First GIS Test Map – The Pomarj


Finally, after a journey or about five years of learning, planning, testing and many hundreds of hours of data entry, its finally time to show a first preview of the new generation of Flanaess GIS based maps.

First out is a look at the Pomarj on a 13 inch x 18 inch map in scale 1:2,000,000. This map is primarily intended to be used digitally with a resolution of 300 dpi and labels that are a bit too small for printing. The purpose here is to make sure all the bits and pieces are working and can be made into a proper map.

There are still things missing here like river names, area labels and political names which are in the process of being added. Each of these layers have special settings that can be a bit complicated, so I want to do them one type at a time to keep my skills sharp.

When I started planning a GIS conversion of my Greyhawk map, my main worry was that the map would not look good. I saw all these simple pure vector maps that didn’t look suited for fantasy at all, thankfully things turned out quite differently. GIS software and the power of computers have developed a lot, making it possible to create truly inspiring maps. This new generation of my old maps is an improvement not only in the features it can offer, but also in how it looks.


Let’s look at the features of the map. It comes with two different grids, a black geographic grid with a line for each degree of latitude and longitude. This grid is used to locate things and keep track of directions. The projection is Orthographic with minimal distortion, but the directions vary across the map which the black grid shows. The white grid is there to help you keep track of distances, and I made three different versions of this map, each with a different white distance grid, a 100 miles square grid, a 30-mile hex grid and a 12-mile hex grid.


Which of these white grids you prefer depends on your use case. 12-mile hexes for those of you who use that for your hex-crawls, 30-mile hexes for those of you who want to stay old school and 100 miles squares for those who want a more clutter free map and still have a measuring grid. I opted out of numbering the hexes for several reasons, it is a lot of work, and adds a lot of clutter. Hex numbers are used for finding things, but now you can use coordinates which are easier, and can be more precise and work across different maps without hassle. Setting up a global hex reference numbering is a use undertaking, and redundant. An interesting alternative is to use what3words for geolocations. It is really cool and kind of fantasy-like, but it doesn’t work on printed maps, so lat. long. reference seems to be a better way to do it.

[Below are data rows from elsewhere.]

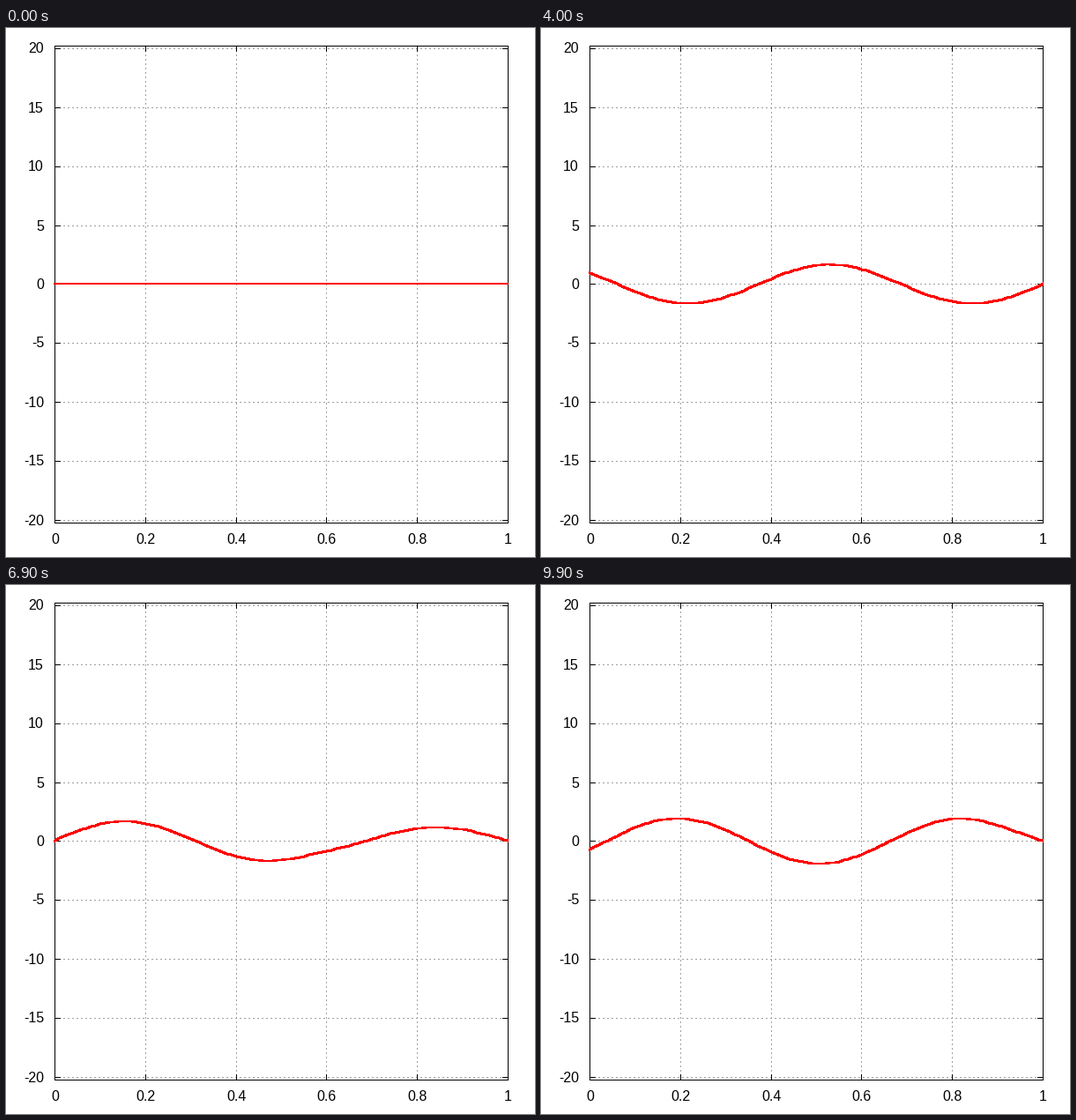
These frames come from a looping animation (600x600 px, 10000 ms). A matplotlib script:

```python
import numpy as np
import matplotlib.pyplot as plt
from matplotlib.animation import FuncAnimation
from matplotlib.patches import Rectangle

SIZE, DPI = 600, 100
PX = 72 / DPI                      # one pixel in points
LEFT, RIGHT, TOP, BOTTOM = 55, 569, 20, 561
FRAMES, INTERVAL = 100, 100
CELLS, STEPS, DT, OMEGA = 100, 125, 0.0004, 10


def col(x):
    return np.floor(LEFT + (RIGHT - LEFT) * x + 0.5)


def row(y):
    return np.floor(290.45 - 13.375 * y + 0.5)


def solve_wave():
    """String driven by a sine at x=0 and fixed at x=1 (implicit scheme)."""
    r2 = (DT * CELLS) ** 2
    n = CELLS - 1
    off = np.eye(n, k=1) + np.eye(n, k=-1)
    inv = np.linalg.inv((1 + 2 * r2) * np.eye(n) - r2 * off)
    old, cur = np.zeros(n), np.zeros(n)
    shots = [np.zeros(CELLS + 1)]
    for f in range(1, FRAMES):
        for s in range(STEPS):
            drive = np.sin(OMEGA * DT * ((f - 1) * STEPS + s + 1))
            rhs = 2 * cur - old
            rhs[0] += r2 * drive
            old, cur = cur, inv @ rhs
        shots.append(np.concatenate(([drive], cur, [0])))
    return shots


fig = plt.figure(figsize=(SIZE / DPI, SIZE / DPI), dpi=DPI, facecolor="white")
ax = fig.add_axes([0, 0, 1, 1])
ax.set_xlim(0, SIZE)
ax.set_ylim(SIZE, 0)
ax.axis("off")


def stroke(xs, ys, color="black", **kw):
    line, = ax.plot(xs, ys, color=color, lw=PX, antialiased=False,
                    snap=False, solid_capstyle="butt",
                    dash_capstyle="butt", **kw)
    return line


def label(x, y, text, ha):
    ax.text(x, y, text, ha=ha, va="baseline", family="Liberation Sans",
            fontsize=16 * PX, color="black")


GRID = dict(color="#a0a0a0", dashes=(2, 3), zorder=1)
TICK = 7

for v in range(-20, 21, 5):
    y = row(v) + 0.5
    stroke([LEFT, RIGHT + 1], [y, y], **GRID)
    stroke([LEFT, LEFT + TICK], [y, y], zorder=2)
    stroke([RIGHT + 1 - TICK, RIGHT + 1], [y, y], zorder=2)
    label(43, y + 5, str(v), "right")

for i in range(6):
    x = col(i / 5) + 0.5
    if 0 < i < 5:
        stroke([x, x], [BOTTOM + 1, TOP], **GRID)
        stroke([x, x], [TOP, TOP + TICK], zorder=2)
        stroke([x, x], [BOTTOM + 1 - TICK, BOTTOM + 1], zorder=2)
    label(x, 585, f"{i / 5:g}", "center")

for y in (TOP + 0.5, BOTTOM + 0.5):
    stroke([LEFT, RIGHT + 1], [y, y], zorder=2)
for x in (LEFT + 0.5, RIGHT + 0.5):
    stroke([x, x], [TOP, BOTTOM + 1], zorder=2)

waves = solve_wave()
xs = col(np.linspace(0, 1, CELLS + 1)) + 0.5
curve, = ax.plot(xs, row(waves[0]), color="red", lw=2 * PX, zorder=3,
                 antialiased=False, snap=False,
                 solid_capstyle="projecting", solid_joinstyle="round")
curve.set_clip_path(Rectangle((LEFT - 1, TOP), RIGHT - LEFT + 2,
                              BOTTOM - TOP, transform=ax.transData))


def draw(f):
    curve.set_ydata(row(waves[f]))
    return curve,


anim = FuncAnimation(fig, draw, frames=FRAMES, interval=INTERVAL,
                     repeat=True, repeat_delay=0, blit=False)
plt.show()
```
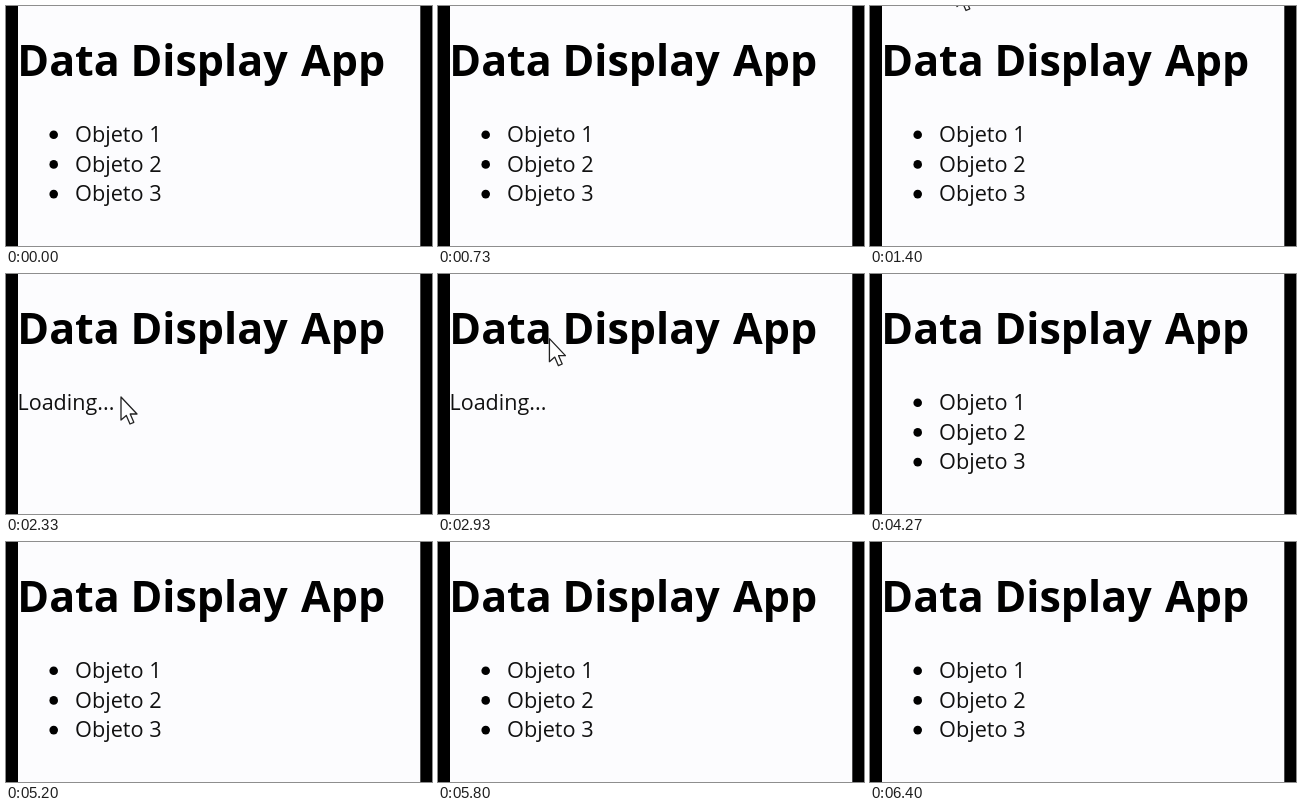
An HTML page that plays this animation: 426x240 px, repeating every 6.47 s.

```html
<!DOCTYPE html>
<html lang="en">
<head>
<meta charset="utf-8">
<title>Data Display App</title>
<style>
  html, body { margin: 0; width: 100%; height: 100%; overflow: hidden; background: #000; }
  svg { display: block; width: 100vw; height: 100vh; }
  text { font-family: "Open Sans", "Noto Sans", sans-serif; fill: #111; }
  .title { font-size: 43px; font-weight: 700; fill: #000; }
  .item { font-size: 21.7px; }
  .loading { font-size: 21.5px; }
</style>
</head>
<body>
<svg viewBox="0 0 426 240">
  <rect width="426" height="240"/>
  <rect x="12" width="402.3" height="240" fill="#fcfcfe"/>
  <text class="title" y="69.5"><tspan x="11.3">Data</tspan> <tspan x="124.5">Display</tspan> <tspan x="295">App</tspan></text>
  <g id="list"></g>
  <text id="loading" class="loading" x="11.5" y="136">Loading...</text>
  <path id="cursor" d="M0 0V23L5.3 18.4L9 27L12.8 25.3L9.2 17H16Z"
        fill="#fff" stroke="#222" stroke-width="1.3" stroke-linejoin="round"/>
</svg>
<script>
const LOOP = 6470, FPS = 15;
const LOAD_START = 2130, LOAD_END = 4130;
// Pointer stops: time, x, y
const PATH = [
  [1200, 80, -45], [1400, 87, -22.5], [1600, 78, -45],
  [2060, 84, -40], [2320, 115, 123], [2800, 115, 123], [3130, 105, -40]
];
const list = document.getElementById("list");
const loading = document.getElementById("loading");
const cursor = document.getElementById("cursor");

list.innerHTML = [1, 2, 3].map((n, i) => {
  const y = 136 + i * 29.7;
  return `<circle cx="47.7" cy="${y - 7.3}" r="4.3"/><text class="item" x="69" y="${y}">Objeto ${n}</text>`;
}).join("");

const ease = u => u * u * (3 - 2 * u);
const show = (el, on) => el.setAttribute("visibility", on ? "visible" : "hidden");

function pointerAt(t) {
  const i = PATH.findIndex(stop => stop[0] > t);
  if (i < 1) return [0, -60];
  const [t0, x0, y0] = PATH[i - 1], [t1, x1, y1] = PATH[i];
  const u = ease((t - t0) / (t1 - t0));
  return [x0 + (x1 - x0) * u, y0 + (y1 - y0) * u];
}

function draw(ms) {
  const step = Math.floor((ms % LOOP) * FPS / 1000 + 0.1);
  const t = step * 1000 / FPS;
  const busy = t >= LOAD_START && t < LOAD_END;
  show(list, !busy);
  show(loading, busy);
  cursor.setAttribute("transform", `translate(${pointerAt(t)})`);
}

function tick() {
  draw(performance.now());
  requestAnimationFrame(tick);
}
tick();
</script>
</body>
</html>
```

The roads also have little pick tick marks to tell distances. Small ticks every 5 miles and a bigger tick every 50 miles. These are a bit too small, and I’m going to make them bigger but if you look carefully, you can see them. Thanks to GIS they are now accurate and show the true (horizontal) distance along the road.

You can download the maps here:

This was a first look, more to come soon!